Early action to integrate adaptation into Community funding programmes and Community-funded projects is equally possible, particularly where infrastructure projects are concerned. This applies to programmes and projects adopted under the Cohesion Fund, the European Regional Development Fund, the European Agricultural Fund for Rural Development, the European Social Fund, the European Fisheries Fund and LIFE+, among others.
New policy responses can also be implemented at once. For example, by 2009 the Commission wishes to undertake a systematic check of how climate change is going to affect all Community policy areas and legislation and to follow up with further concrete action. Prospects for technological development associated with adaptation should be examined in close cooperation with the private sector. Additional funding will be required in the future for repairing climate-related damage, for which the insurance and financial services sectors must find innovative solutions.
As regards the second pillar, the Commission believes that the EU Common Foreign and Security Policy has an important role to play, as do bilateral and multilateral relations despite the different situations faced by partner countries. Developing countries are very vulnerable and the poorest countries will be hardest hit. It is therefore up to developed countries - given that they are historically responsible for most of the greenhouse gases accumulated in the atmosphere - to support their adaptation by sharing experience, and by using strategies for poverty reduction, planning, budgeting and existing partnerships. This support could be provided in the context of the United Nations Framework Convention on Climate Change, the EU Action Plan on Climate Change and Development and the Global Climate Change Alliance.
Greater cooperation and dialogue should be sought with neighbouring countries, particularly in the context of the European Neighbourhood Policy, and with industrialised countries that are facing similar problems to those of the EU. Lastly, trade in sustainable goods and services, and especially environmental technologies, should also be developed.
As regards the third pillar, the Commission believes that if an integrated, cross-sectoral and holistic approach to research is adopted, then uncertainties concerning the accuracy of forecasts, the impacts of climate change and the cost and benefits of adaptation measures can be reduced. The Commission recommends that the research agenda should focus on developing comprehensive and integrated methodologies, indicators and long-term models, improving predictions on a regional and local scale and improving access to existing data, analysing in depth the impact that climate change has on ecosystems and their capacity to withstand such effects, promoting information systems and strengthening ties between European scientists and their counterparts abroad.
As regards the fourth pillar, the Commission believes that it is necessary to set up a structured dialogue with the parties and civil society concerned by Europe's need to adapt, especially those from sectors that are particularly affected by climate change. The Commission is considering the establishment of a European Advisory Group that would consist of decision makers, scientists and representatives of civil society organisations and would comment on the work of a number of working groups acting under the aegis of the Commission.

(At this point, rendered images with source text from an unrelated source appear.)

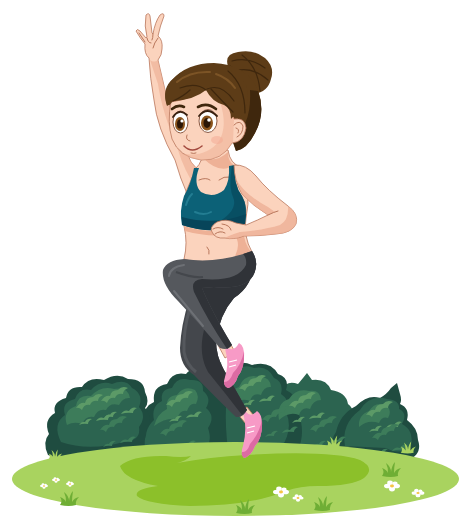
<!DOCTYPE html>
<html lang="en">
<head>
<meta charset="utf-8">
<title>Woman exercising in the park</title>
<style>
:root {
  --skin: #fbd3bd;
  --skin-shade: #eeb196;
  --skin-line: #b9775c;
  --hair: #5d3c17;
  --hair-dark: #3f270d;
  --hair-light: #7c5426;
  --top: #0c6177;
  --top-dark: #07455a;
  --top-light: #237d92;
  --legging: #55585d;
  --legging-mid: #44474c;
  --legging-dark: #303338;
  --shoe: #f79ac6;
  --shoe-dark: #dc6ba3;
  --grass: #a9d35f;
  --grass-dark: #8cc02a;
  --blade: #6fae35;
  --bush: #2c6450;
  --bush-dark: #1f4c40;
  --bush-mid: #3d7c5a;
  --bush-light: #5c9a67;
}
html, body { margin: 0; background: #fff; overflow: hidden; }
svg { display: block; width: 471px; height: 530px; }
.skin { fill: var(--skin); stroke: var(--skin-line); stroke-width: .8; stroke-linejoin: round; }
.skin-shade { fill: var(--skin-shade); }
.skin-line { fill: none; stroke: var(--skin-line); stroke-width: 1; stroke-linecap: round; }
.hair { fill: var(--hair); }
.hair-dark { fill: var(--hair-dark); }
.strand { fill: none; stroke: var(--hair-dark); stroke-width: 1.2; stroke-linecap: round; }
.shine { fill: none; stroke: var(--hair-light); stroke-width: 2; stroke-linecap: round; }
.brow { fill: none; stroke: var(--hair-dark); stroke-width: 2.6; stroke-linecap: round; }
.bush { fill: var(--bush); }
.bush-dark { fill: var(--bush-dark); }
.bush-mid { fill: var(--bush-mid); }
.bush-light { fill: var(--bush-light); }
.blade { fill: var(--blade); }
</style>
</head>
<body>
<svg viewBox="0 0 471 530" role="img" aria-label="A woman in sportswear jumping with one arm raised on a lawn in front of bushes">
  <defs>
    <path id="tuft" d="M-9 6Q-6 2-9-2Q-4 0-3 3Q-3-3-5-7Q0-3 0 2Q1-5 4-8Q3-2 3 3Q5-1 10-2Q6 2 7 6Q0 8-9 6Z"/>
    <g id="flower">
      <g fill="#fff">
        <ellipse cx="-4" cy="0" rx="4" ry="2.3"/>
        <ellipse cx="4" cy="0" rx="4" ry="2.3"/>
        <ellipse cx="-2" cy="-3" rx="2.8" ry="2.4"/>
        <ellipse cx="3" cy="-2" rx="2.6" ry="2.4"/>
        <ellipse cx="0" cy="3" rx="3" ry="2.4"/>
      </g>
      <ellipse rx="2" ry="1.4" fill="#f6c443"/>
    </g>
    <g id="leaf-marks">
      <path d="M0 0q4-6 9-5q1-6 8-6q4-5 10-2q-5 2-5 6q-6-1-8 4q-6-1-8 5q-3-3-6-2Z"/>
      <path d="M20 13q3-5 8-3q3-5 8-3q-4 2-4 5q-6-1-12 1Z"/>
      <path d="M3 17q3-4 6-3q2-4 7-3q-4 2-4 5q-5-1-9 1Z"/>
    </g>
  </defs>

  <g id="bushes">
    <path class="bush" d="M270 450Q262 430 268 410Q268 395 282 390Q286 380 298 384L303 378L307 373L312 380Q326 378 331 390Q346 392 348 404Q360 412 354 450Z"/>
    <path class="bush-dark" d="M334 448Q330 440 336 432Q340 414 356 406Q368 394 380 398Q387 394 391 388L397 383L400 394Q402 400 400 404Q410 408 407 420Q418 428 418 440Q422 452 412 458Z"/>
    <path class="bush" d="M345 446Q341 424 360 410Q370 394 387 399Q400 400 399 409Q408 413 402 424Q414 430 411 446Q400 456 386 448Z"/>
    <path class="bush-dark" d="M203 450Q198 420 207 398Q210 378 226 374Q236 358 252 365Q270 360 278 374Q290 378 286 390Q302 398 298 412Q306 432 298 450Z"/>
    <path class="bush" d="M208 450Q222 410 214 398Q216 380 230 378Q240 362 254 368Q268 365 274 378Q284 382 281 394Q292 402 286 412Q294 430 280 450Z"/>
    <path class="bush-dark" d="M136 450Q130 432 143 420Q144 406 154 402Q152 386 167 384Q172 371 186 374Q192 366 200 374Q206 366 214 370L221 362L222 372L232 378Q222 400 228 450Z"/>
    <path class="bush" d="M145 450Q143 430 154 420Q151 406 162 401Q160 389 172 388Q177 376 190 380Q204 379 203 391Q212 398 206 408Q216 416 208 428Q213 442 204 450Z"/>
    <path class="bush-dark" d="M48 455Q42 442 49 434Q43 420 55 413Q52 402 66 398Q68 386 82 387Q89 376 104 380Q117 372 128 379Q144 379 145 392Q150 402 145 408Q154 418 146 428Q148 440 138 445Q118 452 96 452Q70 464 48 455Z"/>
    <path class="bush" d="M61 442Q52 424 65 415Q61 402 75 399Q79 387 91 390Q100 380 112 384Q126 378 132 388Q144 394 139 407Q147 416 139 427Q141 440 127 441Q90 452 61 442Z"/>
    <g class="bush-mid">
      <path d="M67 425Q62 411 76 406Q78 394 91 396Q101 385 114 389Q128 386 130 398Q123 397 119 405Q110 402 106 410Q98 408 94 417Q86 415 82 424Q74 421 67 425Z"/>
      <path d="M154 426Q157 414 167 409Q165 396 177 395Q184 385 195 390Q200 396 196 404Q190 402 187 411Q180 409 177 419Q166 417 154 426Z"/>
      <path d="M229 406Q226 391 239 387Q245 373 259 377Q270 376 271 387Q264 386 261 395Q253 392 250 401Q240 397 229 406Z"/>
      <path d="M279 420Q276 403 289 399Q296 388 309 391Q320 389 321 400Q313 400 310 409Q302 406 299 415Q289 411 279 420Z"/>
      <path d="M359 427Q358 415 369 411Q376 400 387 406Q392 411 388 418Q382 416 379 423Q368 419 359 427Z"/>
    </g>
    <g class="bush-light">
      <use href="#leaf-marks" x="76" y="408"/>
      <use href="#leaf-marks" x="101" y="401"/>
      <use href="#leaf-marks" x="166" y="405"/>
      <use href="#leaf-marks" x="239" y="389"/>
      <use href="#leaf-marks" x="289" y="406"/>
      <use href="#leaf-marks" x="366" y="415"/>
    </g>
    <g class="bush-mid">
      <use href="#leaf-marks" x="100" y="430"/>
      <use href="#leaf-marks" x="160" y="434"/>
      <use href="#leaf-marks" x="262" y="420"/>
      <use href="#leaf-marks" x="310" y="430"/>
      <use href="#leaf-marks" x="372" y="438"/>
    </g>
  </g>

  <g id="lawn">
    <ellipse cx="235.500" cy="479" rx="223.500" ry="37" fill="var(--grass)"/>
    <path d="M120 466Q132 455 166 456Q182 458 191 456Q186 461 177 463Q210 457 246 455Q330 450 360 460Q376 468 364 478Q352 486 318 486Q300 486 286 491Q250 506 190 506Q146 504 137 496Q134 489 158 486Q124 480 120 466Z" fill="var(--grass-dark)"/>
    <g class="blade">
      <use href="#tuft" x="69" y="499"/>
      <use href="#tuft" x="245" y="507"/>
      <use href="#tuft" x="323" y="504"/>
      <use href="#tuft" x="391" y="470"/>
    </g>
    <g fill="#a9d35f">
      <use href="#tuft" transform="translate(55 455) scale(.7)"/>
      <use href="#tuft" transform="translate(334 442) scale(.8)"/>
      <use href="#tuft" transform="translate(408 448) scale(.8)"/>
    </g>
    <use href="#flower" x="281" y="492"/>
    <use href="#flower" transform="translate(298 498) scale(.7)"/>
    <use href="#flower" x="392" y="486"/>
    <use href="#flower" transform="translate(418 493) scale(.8)"/>
    <use href="#flower" transform="translate(56 480) scale(.5)"/>
    <use href="#flower" transform="translate(70 484) scale(.5)"/>
    <use href="#flower" transform="translate(44 486) scale(.5)"/>
  </g>

  <g id="woman">
    <g id="standing-leg">
      <path class="skin" d="M236 412L247 407L254 416L246 424Z"/>
      <path d="M244 417Q242 411 246 412Q251 418 257 411Q262 414 262 424Q262 438 255 446Q251 456 244 458Q240 454 243 446Q247 430 244 417Z" fill="var(--shoe)"/>
      <path d="M262 420Q263 438 255 446Q251 456 244 458Q241 456 242 452Q247 453 250 444Q259 434 262 420Z" fill="var(--shoe-dark)"/>
      <path d="M247 428l8-2M247 433l7-2" stroke="#fff" stroke-width="1.200"/>
      <path d="M254 260Q254 285 234 298Q220 314 216 340Q216 356 224 370Q236 390 247 410Q243 418 236 417Q218 400 194 375Q180 366 180 348Q181 325 189 300Z" fill="var(--legging-mid)"/>
      <path d="M254 260Q254 285 234 298Q220 314 216 340Q216 356 224 370Q236 390 247 410L242 415Q226 394 208 372Q198 354 204 330Q208 305 200 286Z" fill="var(--legging-dark)"/>
      <path d="M190 308Q183 330 184 352Q186 364 196 372" fill="none" stroke="var(--legging)" stroke-width="3"/>
    </g>

    <g id="raised-arm">
      <path class="skin" d="M149 58Q144 54 145 44Q140 38 136 31Q137 28 140 31L146 38L147 37Q144 26 146 15Q149 12 150 16L152 33L153 34Q155 22 160 15Q164 12 164 16Q160 26 158 36Q163 40 162 49Q162 55 158 60Q164 88 172 115Q182 142 191 162L203 176Q199 192 188 196Q180 178 175 160Q157 128 154 100Q150 78 149 58Z"/>
      <path class="skin-shade" d="M150 60Q154 63 158 60Q164 88 172 115L190 160L203 176L196 188Q184 170 178 150Q162 112 158 84Z" opacity=".65"/>
      <path class="skin-line" d="M147 38Q148 43 151 43M153 34Q153 38 152 40M158 38Q154 43 153 48M139 33L145 42"/>
    </g>

    <g id="torso">
      <path class="skin" d="M202 150Q203 162 196 168L186 192Q182 208 184 226Q188 243 184 259Q214 270 252 252Q243 236 246 218Q252 190 241 167Q230 164 228 150Z"/>
      <path class="skin-shade" d="M203 158Q216 163 228 152Q228 162 234 165Q220 175 203 158Z"/>
      <path class="skin-shade" d="M184 226Q214 236 244 226Q242 240 251 252Q241 257 234 258Q242 244 234 234Q210 238 185 231Z"/>
      <path class="skin-line" d="M207 247Q210 250 209 254M199 180Q206 177 210 180M219 180Q224 176 229 177"/>
      <path d="M194 168L199 168Q193 184 201 192Q213 199 224 190Q230 181 229 166L235 165Q233 184 242 196Q248 206 245 224Q215 236 182 225Q179 211 184 196Q191 184 194 168Z" fill="var(--top)"/>
      <path d="M182 217Q215 226 246 214L245 224Q215 236 182 225Z" fill="var(--top-dark)"/>
      <path d="M235 165Q233 184 242 196Q247 205 246 214Q235 220 220 221Q236 211 234 200Q228 188 232 166Z" fill="var(--top-dark)" opacity=".65"/>
      <path d="M186 205Q188 198 192 194M195 212Q204 216 211 212" fill="none" stroke="var(--top-light)" stroke-width="2" stroke-linecap="round"/>
    </g>

    <g id="raised-leg">
      <path class="skin" d="M218 345L230 343L235 352L225 358Z"/>
      <path d="M226 353Q224 346 228 348Q234 352 239 343Q245 346 244 358Q243 370 238 376Q235 386 228 388Q222 385 225 377Q229 364 226 353Z" fill="var(--shoe)"/>
      <path d="M244 352Q245 368 238 376Q235 386 228 388Q224 387 224 382Q230 382 233 373Q241 365 244 352Z" fill="var(--shoe-dark)"/>
      <path d="M229 362l8-2M229 367l7-2" stroke="#fff" stroke-width="1.200"/>
      <path d="M184 259Q217 264 252 251Q260 263 253 276Q244 290 214 287L202 288Q211 310 232 345Q228 351 220 348Q199 323 178 301Q161 284 163 270Q167 260 184 259Z" fill="var(--legging)"/>
      <path d="M252 251Q260 263 253 276Q244 290 214 287L202 288Q211 310 232 345L227 349Q207 319 194 292Q190 280 202 279Q238 282 246 265Q247 258 243 254Z" fill="var(--legging-dark)"/>
      <path d="M169 276Q170 267 184 265M174 291Q189 309 203 326" fill="none" stroke="#6d7075" stroke-width="2" stroke-linecap="round"/>
      <path d="M176 272Q192 278 203 277" fill="none" stroke="var(--legging-mid)" stroke-width="2"/>
    </g>

    <g id="bent-arm">
      <path class="skin" d="M234 165Q246 164 256 176Q267 190 288 206Q299 214 296 224Q292 233 276 234Q260 236 244 236Q233 240 225 238Q215 239 212 232Q209 227 217 222Q226 218 236 223L246 225Q258 220 268 215Q253 206 242 194Q234 180 234 165Z"/>
      <path class="skin-shade" d="M288 206Q299 214 296 224Q292 233 276 234Q260 236 244 236Q233 240 225 238Q230 235 240 232Q264 230 280 225Q289 220 288 206Z" opacity=".8"/>
      <path class="skin-shade" d="M236 179Q244 194 268 207L275 212L268 215Q253 206 242 194Z" opacity=".8"/>
      <path class="skin-line" d="M213 229Q218 226 223 229M215 234Q220 230 225 233M222 224Q230 225 231 230M268 215Q274 212 278 211"/>
    </g>

    <g id="head">
      <path class="hair" d="M228 66Q224 54 238 52Q254 49 265 58Q275 67 271 79Q268 92 254 94Q238 92 228 66Z"/>
      <path class="strand" d="M232 61Q249 56 265 68M235 71Q252 66 268 80M242 55Q258 67 260 91M230 66Q244 74 251 92"/>
      <path class="hair" d="M167 105Q162 91 172 80Q187 63 214 63Q247 65 258 90Q266 113 255 133Q247 149 236 151Q228 130 220 100Z"/>
      <path class="hair-dark" d="M258 91Q266 113 255 133Q247 149 236 151L232 138Q252 126 250 90Z"/>
      <path class="skin" d="M171 102Q167 122 172 139Q179 157 201 160Q222 161 232 143Q244 142 246 128Q245 117 234 119L229 104Q213 101 206 87Q193 99 171 102Z"/>
      <path class="skin-shade" d="M229 104L234 119L233 142Q222 161 201 160Q190 159 184 154Q207 157 219 141Q228 126 220 102Z" opacity=".55"/>
      <path class="skin-line" d="M234 125Q240 119 243 126Q243 134 237 137M236 128Q240 129 238 133"/>
      <path class="hair" d="M167 106Q161 88 174 78Q190 63 218 66Q237 70 246 85Q252 103 239 119Q234 114 231 119Q231 108 224 105Q212 102 206 90Q194 100 173 101Q170 105 167 106Z"/>
      <path class="strand" d="M206 90Q196 82 180 88M207 89Q222 83 234 101M173 101Q184 96 190 90M228 71Q245 85 245 113M211 89Q222 101 233 112"/>
      <path class="shine" d="M177 82Q190 71 210 72M216 74Q228 78 235 88"/>
      <g id="eyes">
        <ellipse cx="180.500" cy="122" rx="7.500" ry="11" fill="#fff" stroke="#8b5a44"/>
        <ellipse cx="208" cy="121" rx="9" ry="11.500" fill="#fff" stroke="#8b5a44"/>
        <ellipse cx="180" cy="124" rx="5" ry="7" fill="#8a541d"/>
        <ellipse cx="207" cy="123" rx="6" ry="7.500" fill="#8a541d"/>
        <ellipse cx="180" cy="124" rx="3" ry="4.500" fill="#2a1607"/>
        <ellipse cx="207" cy="123" rx="3.500" ry="5" fill="#2a1607"/>
        <circle cx="182" cy="121" r="1.600" fill="#fff"/>
        <circle cx="209" cy="120" r="1.800" fill="#fff"/>
        <path d="M173 117Q179 108 187 115M199 116Q207 106 217 116" fill="none" stroke="#3a2110" stroke-width="1.800" stroke-linecap="round"/>
      </g>
      <path class="brow" d="M172 109Q178 104 184 107M198 107Q207 102 216 109"/>
      <path class="skin-line" d="M187 135Q185 140 190 141"/>
      <path d="M184 146Q192 154 202 146" fill="none" stroke="#a3493e" stroke-width="1.600" stroke-linecap="round"/>
      <path class="skin-line" d="M191 153Q194 154 196 153"/>
      <ellipse cx="217" cy="140" rx="6" ry="4" fill="#f3a892" opacity=".5"/>
    </g>
  </g>
</svg>
</body>
</html>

Further information on adaptation action can be found on the climate change website of the European Commission's Environment Directorate-General.
Last updated: 05.09.2007